(Collected data)
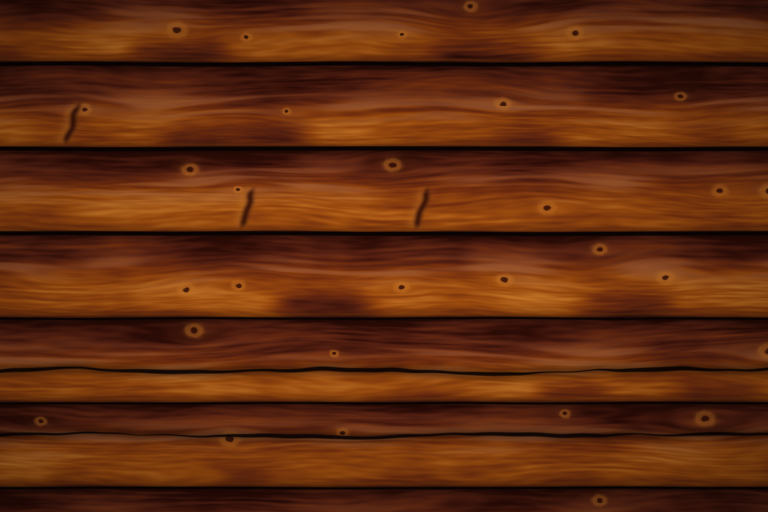
A Shadertoy shader for this texture:

```glsl
// Stacked dark-stained timber boards with grain, knots, slanted scars, long cracks and stains.

const float PITCH = 0.1656;       // board height, in canvas heights
const float FIRST_SEAM = 0.125;   // first seam, measured down from the top
const float SEAM_WIDE = 0.024;    // seam half widths, in board heights
const float SEAM_THIN = 0.013;
const float RING_COUNT = 13.0;    // growth lines per board
const float KNOT_CELL = 1.25;     // knot spacing, in board heights
const float KNOT_CHANCE = 0.68;
const float SCAR_SPACING = 2.06;
const float VIGNETTE = 0.85;

const vec3 SEAM_BLACK = vec3(0.035, 0.010, 0.012);
const vec3 UMBER      = vec3(0.16, 0.04, 0.02);
const vec3 BROWN      = vec3(0.30, 0.11, 0.06);
const vec3 CHESTNUT   = vec3(0.42, 0.17, 0.05);
const vec3 AMBER      = vec3(0.56, 0.27, 0.05);
const vec3 HONEY      = vec3(0.70, 0.41, 0.13);
const vec3 WEATHERED  = vec3(0.56, 0.33, 0.21);

vec2 hash2(vec2 p) {
    vec3 a = fract(p.xyx * vec3(0.1031, 0.1030, 0.0973));
    a += dot(a, a.yzx + 33.33);
    return fract((a.xx + a.yz) * a.zy);
}

float cornerSlope(vec2 cell, vec2 offset) {
    float angle = 6.2832 * hash2(cell).x;
    return dot(vec2(cos(angle), sin(angle)), offset);
}

float gradientNoise(vec2 p) {
    vec2 i = floor(p), f = fract(p);
    vec2 u = f * f * f * (f * (f * 6.0 - 15.0) + 10.0);
    vec2 e = vec2(1.0, 0.0);
    return mix(mix(cornerSlope(i, f), cornerSlope(i + e, f - e), u.x),
               mix(cornerSlope(i + e.yx, f - e.yx), cornerSlope(i + 1.0, f - 1.0), u.x), u.y);
}

float band(float x, float center, float width) {
    float d = (x - center) / width;
    return exp(-d * d);
}

vec3 woodRamp(float tone) {
    float s = clamp(tone, 0.0, 1.0) * 4.0;
    vec3 c = mix(UMBER, BROWN, min(s, 1.0));
    c = mix(c, CHESTNUT, clamp(s - 1.0, 0.0, 1.0));
    c = mix(c, AMBER, clamp(s - 2.0, 0.0, 1.0));
    return mix(c, HONEY, clamp(s - 3.0, 0.0, 1.0));
}

void mainImage(out vec4 fragColor, in vec2 fragCoord) {
    vec2 uv = fragCoord / iResolution.xy;
    float x = fragCoord.x / iResolution.y / PITCH;
    float px = 1.0 / (iResolution.y * PITCH);

    // Board coordinates: t runs from 0 at the upper edge to 1 at the lower edge
    float depth = (1.0 - uv.y - FIRST_SEAM) / PITCH;
    depth += 0.015 * gradientNoise(vec2(x * 0.6, floor(depth + 0.5) * 7.3));
    float row = floor(depth), t = depth - row;
    vec2 seed = vec2(row * 31.7 + 12.0, row * 17.3 + 5.0);
    vec2 q = vec2(x, t);
    vec2 rowRand = hash2(seed);

    // Knots bend the grain and leave a pale ring around a dark heart
    float bend = 0.0, halo = 0.0, heart = 0.0;
    for (int i = -1; i <= 1; i++) {
        float cell = floor(x / KNOT_CELL) + float(i);
        vec2 a = hash2(vec2(cell + 3.0, row * 9.1 + 40.0));
        vec2 b = hash2(vec2(cell + 71.0, row * 5.7 + 20.0));
        float present = step(b.x, KNOT_CHANCE);
        vec2 d = q - vec2((cell + 0.15 + 0.7 * a.x) * KNOT_CELL, 0.12 + 0.58 * a.y);
        float radius = mix(0.025, 0.065, b.y);
        float dist = length(d * vec2(0.75, 1.0) + 0.012 * gradientNoise(q * 14.0)) / radius;
        bend -= present * radius * 1.3 * d.y / (abs(d.y) + radius) * exp(-dot(d, d * vec2(6.0, 22.0)));
        halo += present * (band(dist, 1.0, 0.55) + 0.3 * exp(-dist * 0.5));
        heart += present * (1.0 - smoothstep(0.35, 0.75, dist));
    }

    // Growth lines and fine fibres
    float sway = gradientNoise(vec2(x * 0.45, t * 1.6) + seed);
    float v = t + 0.16 * sway + bend;
    float ring = sin(6.2832 * RING_COUNT * (v + 0.04 * gradientNoise(vec2(x * 0.8, v * 6.0) + seed)));
    float ringFade = smoothstep(-0.35, 0.4, gradientNoise(vec2(x * 0.35, t * 3.0) + seed + 9.0));
    float streak = gradientNoise(vec2(x * 0.7, v * 11.0) + seed);
    float fibre = gradientNoise(vec2(x * 3.0, v * 27.0) + seed);
    float blotch = gradientNoise(vec2(x * 0.8, t * 1.8) + seed + 50.0);

    // Rounded profile: shaded top, warm belly, dark underside
    float turn = 0.34 + 0.14 * rowRand.x + 0.08 * sway;
    float tone = 0.20 + 0.56 * smoothstep(turn - 0.24, turn + 0.26, t);
    tone -= 0.25 * smoothstep(0.84, 1.0, t) + 0.12 * band(t, 0.0, 0.12);
    tone += 0.22 * streak + 0.17 * fibre + 0.30 * blotch + 0.055 * ring * ringFade;
    float stain = smoothstep(0.10, 0.42, gradientNoise(vec2(x * 0.55, t * 0.6) + seed + 83.0));
    tone -= 0.55 * stain * band(t, 0.86, 0.16) * (0.8 + streak);
    vec3 color = woodRamp(tone);

    // Worn, paler streaks where the stain has faded
    float worn = band(t, turn + 0.04, 0.17) * smoothstep(-0.15, 0.4, streak + 0.7 * blotch);
    color = mix(color, WEATHERED, 0.65 * worn);
    color = mix(color, HONEY, 0.5 * min(halo, 1.0));
    color = mix(color, UMBER, 0.8 * min(heart, 1.0));

    // Slanted scars on two of the upper boards
    for (int i = 0; i < 3; i++) {
        float k = float(i);
        float onBoard = 1.0 - step(0.5, abs(row - min(k, 1.0)));
        float side = x - 0.83 - SCAR_SPACING * k + 0.35 * (t - 0.72) + 0.05 * gradientNoise(vec2(k * 5.3, t * 6.0));
        float reach = onBoard * smoothstep(0.42, 0.55, t) * (1.0 - smoothstep(0.86, 0.98, t));
        color = mix(color, HONEY, 0.55 * reach * band(side, -0.02, 0.08));
        color = mix(color, UMBER, 0.85 * reach * band(side, 0.015, 0.025 + 0.02 * reach));
    }

    // Long drying cracks on two of the lower boards
    float cracked = step(2.5, row) * step(row, 4.5);
    float crackLine = (row < 3.5 ? 0.62 : 0.41) + 0.16 * gradientNoise(vec2(x * 0.38, row * 4.7))
                    + 0.03 * gradientNoise(vec2(x * 2.3, row * 8.1));
    float crackWidth = 0.016 + 0.022 * gradientNoise(vec2(x * 0.9, row * 3.3 + 0.5));
    float crackDist = abs(t - crackLine);
    color *= 1.0 - 0.35 * cracked * band(crackDist, 0.0, 0.07);
    color = mix(color, SEAM_BLACK, 0.9 * cracked * (1.0 - smoothstep(crackWidth - px, crackWidth + px, crackDist)));

    // Seams with a soft contact shadow and a lit lower lip
    float seam = floor(depth + 0.5), seamDist = abs(depth - seam);
    float seamWidth = seam < 2.5 ? SEAM_WIDE : SEAM_THIN;
    color = mix(color, AMBER, 0.35 * band(t, 0.95, 0.018));
    color *= 1.0 - 0.5 * exp(-seamDist * 22.0);
    color = mix(SEAM_BLACK, color, smoothstep(seamWidth - px, seamWidth + px, seamDist));

    // Darkened canvas corners
    vec2 c = uv - vec2(0.48, 0.5);
    color *= 1.10 - VIGNETTE * dot(c, c);
    fragColor = vec4(clamp(color, 0.0, 1.0), 1.0);
}
```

* Task objective *
What I need is every record written out exactly, minus the pictures.

* Completed task *
A Shadertoy shader for this texture:

```glsl
// Stacked dark-stained timber boards with grain, knots, slanted scars, long cracks and stains.

const float PITCH = 0.1656;       // board height, in canvas heights
const float FIRST_SEAM = 0.125;   // first seam, measured down from the top
const float SEAM_WIDE = 0.024;    // seam half widths, in board heights
const float SEAM_THIN = 0.013;
const float RING_COUNT = 13.0;    // growth lines per board
const float KNOT_CELL = 1.25;     // knot spacing, in board heights
const float KNOT_CHANCE = 0.68;
const float SCAR_SPACING = 2.06;
const float VIGNETTE = 0.85;

const vec3 SEAM_BLACK = vec3(0.035, 0.010, 0.012);
const vec3 UMBER      = vec3(0.16, 0.04, 0.02);
const vec3 BROWN      = vec3(0.30, 0.11, 0.06);
const vec3 CHESTNUT   = vec3(0.42, 0.17, 0.05);
const vec3 AMBER      = vec3(0.56, 0.27, 0.05);
const vec3 HONEY      = vec3(0.70, 0.41, 0.13);
const vec3 WEATHERED  = vec3(0.56, 0.33, 0.21);

vec2 hash2(vec2 p) {
    vec3 a = fract(p.xyx * vec3(0.1031, 0.1030, 0.0973));
    a += dot(a, a.yzx + 33.33);
    return fract((a.xx + a.yz) * a.zy);
}

float cornerSlope(vec2 cell, vec2 offset) {
    float angle = 6.2832 * hash2(cell).x;
    return dot(vec2(cos(angle), sin(angle)), offset);
}

float gradientNoise(vec2 p) {
    vec2 i = floor(p), f = fract(p);
    vec2 u = f * f * f * (f * (f * 6.0 - 15.0) + 10.0);
    vec2 e = vec2(1.0, 0.0);
    return mix(mix(cornerSlope(i, f), cornerSlope(i + e, f - e), u.x),
               mix(cornerSlope(i + e.yx, f - e.yx), cornerSlope(i + 1.0, f - 1.0), u.x), u.y);
}

float band(float x, float center, float width) {
    float d = (x - center) / width;
    return exp(-d * d);
}

vec3 woodRamp(float tone) {
    float s = clamp(tone, 0.0, 1.0) * 4.0;
    vec3 c = mix(UMBER, BROWN, min(s, 1.0));
    c = mix(c, CHESTNUT, clamp(s - 1.0, 0.0, 1.0));
    c = mix(c, AMBER, clamp(s - 2.0, 0.0, 1.0));
    return mix(c, HONEY, clamp(s - 3.0, 0.0, 1.0));
}

void mainImage(out vec4 fragColor, in vec2 fragCoord) {
    vec2 uv = fragCoord / iResolution.xy;
    float x = fragCoord.x / iResolution.y / PITCH;
    float px = 1.0 / (iResolution.y * PITCH);

    // Board coordinates: t runs from 0 at the upper edge to 1 at the lower edge
    float depth = (1.0 - uv.y - FIRST_SEAM) / PITCH;
    depth += 0.015 * gradientNoise(vec2(x * 0.6, floor(depth + 0.5) * 7.3));
    float row = floor(depth), t = depth - row;
    vec2 seed = vec2(row * 31.7 + 12.0, row * 17.3 + 5.0);
    vec2 q = vec2(x, t);
    vec2 rowRand = hash2(seed);

    // Knots bend the grain and leave a pale ring around a dark heart
    float bend = 0.0, halo = 0.0, heart = 0.0;
    for (int i = -1; i <= 1; i++) {
        float cell = floor(x / KNOT_CELL) + float(i);
        vec2 a = hash2(vec2(cell + 3.0, row * 9.1 + 40.0));
        vec2 b = hash2(vec2(cell + 71.0, row * 5.7 + 20.0));
        float present = step(b.x, KNOT_CHANCE);
        vec2 d = q - vec2((cell + 0.15 + 0.7 * a.x) * KNOT_CELL, 0.12 + 0.58 * a.y);
        float radius = mix(0.025, 0.065, b.y);
        float dist = length(d * vec2(0.75, 1.0) + 0.012 * gradientNoise(q * 14.0)) / radius;
        bend -= present * radius * 1.3 * d.y / (abs(d.y) + radius) * exp(-dot(d, d * vec2(6.0, 22.0)));
        halo += present * (band(dist, 1.0, 0.55) + 0.3 * exp(-dist * 0.5));
        heart += present * (1.0 - smoothstep(0.35, 0.75, dist));
    }

    // Growth lines and fine fibres
    float sway = gradientNoise(vec2(x * 0.45, t * 1.6) + seed);
    float v = t + 0.16 * sway + bend;
    float ring = sin(6.2832 * RING_COUNT * (v + 0.04 * gradientNoise(vec2(x * 0.8, v * 6.0) + seed)));
    float ringFade = smoothstep(-0.35, 0.4, gradientNoise(vec2(x * 0.35, t * 3.0) + seed + 9.0));
    float streak = gradientNoise(vec2(x * 0.7, v * 11.0) + seed);
    float fibre = gradientNoise(vec2(x * 3.0, v * 27.0) + seed);
    float blotch = gradientNoise(vec2(x * 0.8, t * 1.8) + seed + 50.0);

    // Rounded profile: shaded top, warm belly, dark underside
    float turn = 0.34 + 0.14 * rowRand.x + 0.08 * sway;
    float tone = 0.20 + 0.56 * smoothstep(turn - 0.24, turn + 0.26, t);
    tone -= 0.25 * smoothstep(0.84, 1.0, t) + 0.12 * band(t, 0.0, 0.12);
    tone += 0.22 * streak + 0.17 * fibre + 0.30 * blotch + 0.055 * ring * ringFade;
    float stain = smoothstep(0.10, 0.42, gradientNoise(vec2(x * 0.55, t * 0.6) + seed + 83.0));
    tone -= 0.55 * stain * band(t, 0.86, 0.16) * (0.8 + streak);
    vec3 color = woodRamp(tone);

    // Worn, paler streaks where the stain has faded
    float worn = band(t, turn + 0.04, 0.17) * smoothstep(-0.15, 0.4, streak + 0.7 * blotch);
    color = mix(color, WEATHERED, 0.65 * worn);
    color = mix(color, HONEY, 0.5 * min(halo, 1.0));
    color = mix(color, UMBER, 0.8 * min(heart, 1.0));

    // Slanted scars on two of the upper boards
    for (int i = 0; i < 3; i++) {
        float k = float(i);
        float onBoard = 1.0 - step(0.5, abs(row - min(k, 1.0)));
        float side = x - 0.83 - SCAR_SPACING * k + 0.35 * (t - 0.72) + 0.05 * gradientNoise(vec2(k * 5.3, t * 6.0));
        float reach = onBoard * smoothstep(0.42, 0.55, t) * (1.0 - smoothstep(0.86, 0.98, t));
        color = mix(color, HONEY, 0.55 * reach * band(side, -0.02, 0.08));
        color = mix(color, UMBER, 0.85 * reach * band(side, 0.015, 0.025 + 0.02 * reach));
    }

    // Long drying cracks on two of the lower boards
    float cracked = step(2.5, row) * step(row, 4.5);
    float crackLine = (row < 3.5 ? 0.62 : 0.41) + 0.16 * gradientNoise(vec2(x * 0.38, row * 4.7))
                    + 0.03 * gradientNoise(vec2(x * 2.3, row * 8.1));
    float crackWidth = 0.016 + 0.022 * gradientNoise(vec2(x * 0.9, row * 3.3 + 0.5));
    float crackDist = abs(t - crackLine);
    color *= 1.0 - 0.35 * cracked * band(crackDist, 0.0, 0.07);
    color = mix(color, SEAM_BLACK, 0.9 * cracked * (1.0 - smoothstep(crackWidth - px, crackWidth + px, crackDist)));

    // Seams with a soft contact shadow and a lit lower lip
    float seam = floor(depth + 0.5), seamDist = abs(depth - seam);
    float seamWidth = seam < 2.5 ? SEAM_WIDE : SEAM_THIN;
    color = mix(color, AMBER, 0.35 * band(t, 0.95, 0.018));
    color *= 1.0 - 0.5 * exp(-seamDist * 22.0);
    color = mix(SEAM_BLACK, color, smoothstep(seamWidth - px, seamWidth + px, seamDist));

    // Darkened canvas corners
    vec2 c = uv - vec2(0.48, 0.5);
    color *= 1.10 - VIGNETTE * dot(c, c);
    fragColor = vec4(clamp(color, 0.0, 1.0), 1.0);
}
```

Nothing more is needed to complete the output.